**What to work on**
Every line of the records below that holds the word "smoothstep" should be copied out.

**Stored data**
--- START ---

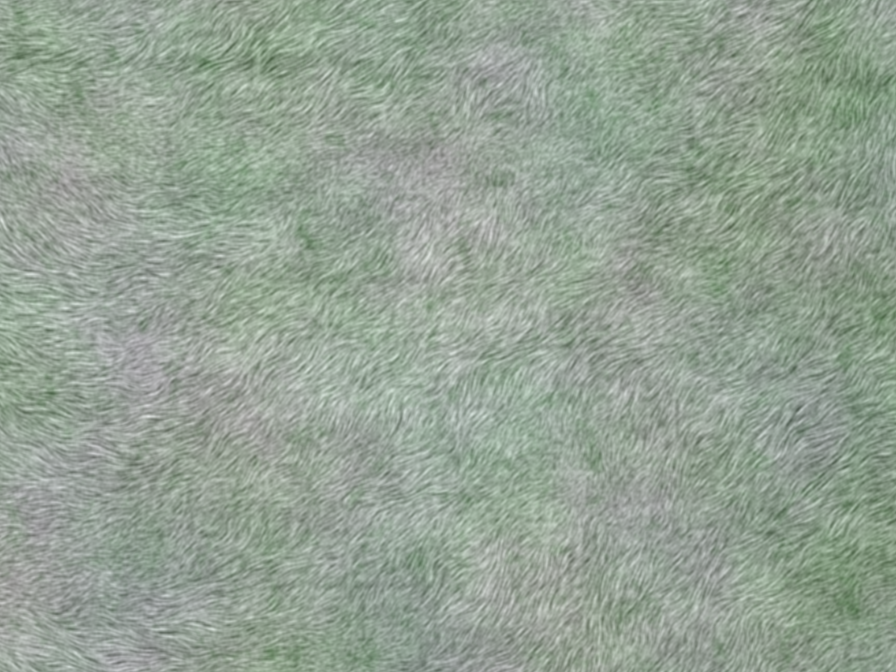
Reproduce this texture procedurally as a Shadertoy shader.

```glsl
#define MEAN_COLOR vec3(0.580, 0.634, 0.580)
#define TONE_AXIS vec3(1.0, 0.98, 1.03)
#define GREEN_AXIS vec3(-1.0, 0.30, -1.1)
#define BLADE_FREQ 180.0
#define BLADE_LENGTH 0.015
#define BLADE_CONTRAST 0.37
#define CLUMP_FREQ 14.0
#define CLUMP_CONTRAST 0.085
#define PATCH_FREQ 2.6
#define PATCH_CONTRAST 0.055
#define GREEN_AMOUNT 0.05
#define TRACK_DEPTH 0.06

const float TAU = 6.2832;

vec2 gradientAt(vec2 cell) {
    vec3 h = fract(cell.xyx * vec3(0.1031, 0.1030, 0.0973));
    h += dot(h, h.yzx + 33.33);
    float angle = TAU * fract((h.x + h.y) * h.z);
    return vec2(cos(angle), sin(angle));
}

float gradientNoise(vec2 p) {
    vec2 i = floor(p), f = p - i;
    vec2 w = f * f * f * (f * (f * 6.0 - 15.0) + 10.0);
    vec2 e = vec2(1.0, 0.0);
    float a = dot(gradientAt(i), f);
    float b = dot(gradientAt(i + e.xy), f - e.xy);
    float c = dot(gradientAt(i + e.yx), f - e.yx);
    float d = dot(gradientAt(i + e.xx), f - e.xx);
    return mix(mix(a, b, w.x), mix(c, d, w.x), w.y);
}

float fbm(vec2 p) {
    float sum = 0.0, amplitude = 1.0;
    for (int i = 0; i < 4; i++) {
        sum += amplitude * gradientNoise(p);
        p = mat2(1.6, 1.2, -1.2, 1.6) * p + 17.3;
        amplitude *= 0.55;
    }
    return sum;
}

// Lie of the grass: leans right, tilting back toward the left side
float bladeAngle(vec2 p) {
    float lean = mix(-0.2, 0.75, smoothstep(0.0, 0.55, p.x));
    return lean + 1.1 * gradientNoise(p * vec2(2.0, 4.0) + 5.7)
                + 0.9 * gradientNoise(p * 19.0 + 2.4);
}

// Fine noise smeared along the local blade direction, kept at even contrast
float blades(vec2 p) {
    float angle = bladeAngle(p);
    vec2 dir = vec2(cos(angle), sin(angle));
    float stretch = 1.0 + 0.9 * gradientNoise(p * vec2(3.0, 6.0) + 41.0);
    float sum = 0.0, total = 0.0;
    for (int i = -4; i <= 4; i++) {
        float t = float(i) / 8.0;
        float weight = 1.0 - 1.5 * abs(t);
        vec2 q = p + dir * t * BLADE_LENGTH * stretch;
        float grain = gradientNoise(q * BLADE_FREQ + 9.0)
                    + 0.45 * gradientNoise(q * BLADE_FREQ * 0.5 + 77.0);
        sum += weight * grain;
        total += weight;
    }
    float speck = gradientNoise(p * BLADE_FREQ * 0.9 + 210.0);
    return stretch * sum / total + 0.18 * speck;
}

// Faint wheel track near the top, broken up along its length
float track(vec2 p) {
    float center = 0.915 - 0.025 * p.x + 0.012 * gradientNoise(vec2(p.x * 6.0, 3.5));
    float d = (p.y - center) / 0.011;
    float strength = clamp(0.6 + 1.6 * gradientNoise(vec2(p.x * 4.0, 8.3)), 0.0, 1.0);
    return strength * exp(-d * d);
}

void mainImage(out vec4 fragColor, in vec2 fragCoord) {
    vec2 p = fragCoord / iResolution.y;
    vec2 uv = fragCoord / iResolution.xy;

    // Broad worn patches and small ragged clumps
    float worn = fbm(p * PATCH_FREQ * vec2(0.8, 1.2) + 3.1);
    float clump = fbm(p * CLUMP_FREQ * vec2(0.85, 1.15) + 23.0);
    float tuft = max(fbm(p * CLUMP_FREQ * 1.5 + 60.0) - 0.22, 0.0);
    float rightEdge = smoothstep(0.72, 1.0, uv.x);
    float topEdge = smoothstep(0.65, 1.0, uv.y);

    // Brightness
    float tone = BLADE_CONTRAST * blades(p);
    tone += CLUMP_CONTRAST * clump + PATCH_CONTRAST * worn;
    tone -= 0.13 * tuft + TRACK_DEPTH * track(p);
    tone -= 0.04 * rightEdge + 0.02 * smoothstep(0.3, 0.0, uv.y) - 0.015;

    // Living green against dry grey-lilac
    float green = fbm(p * 3.4 + 90.0) + 0.35 * gradientNoise(p * 24.0 + 11.0);
    green += 0.9 * tuft + 0.35 * rightEdge + 0.3 * topEdge - 0.15;
    float warmth = 0.03 * gradientNoise(p * 4.0 + 130.0);

    vec3 color = MEAN_COLOR + tone * TONE_AXIS + GREEN_AMOUNT * green * GREEN_AXIS;
    color += warmth * vec3(0.5, 0.0, -0.6);
    fragColor = vec4(clamp(color, 0.0, 1.0), 1.0);
}
```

--- END ---

**Solution for this exercise**
    float lean = mix(-0.2, 0.75, smoothstep(0.0, 0.55, p.x));
    float rightEdge = smoothstep(0.72, 1.0, uv.x);
    float topEdge = smoothstep(0.65, 1.0, uv.y);
    tone -= 0.04 * rightEdge + 0.02 * smoothstep(0.3, 0.0, uv.y) - 0.015;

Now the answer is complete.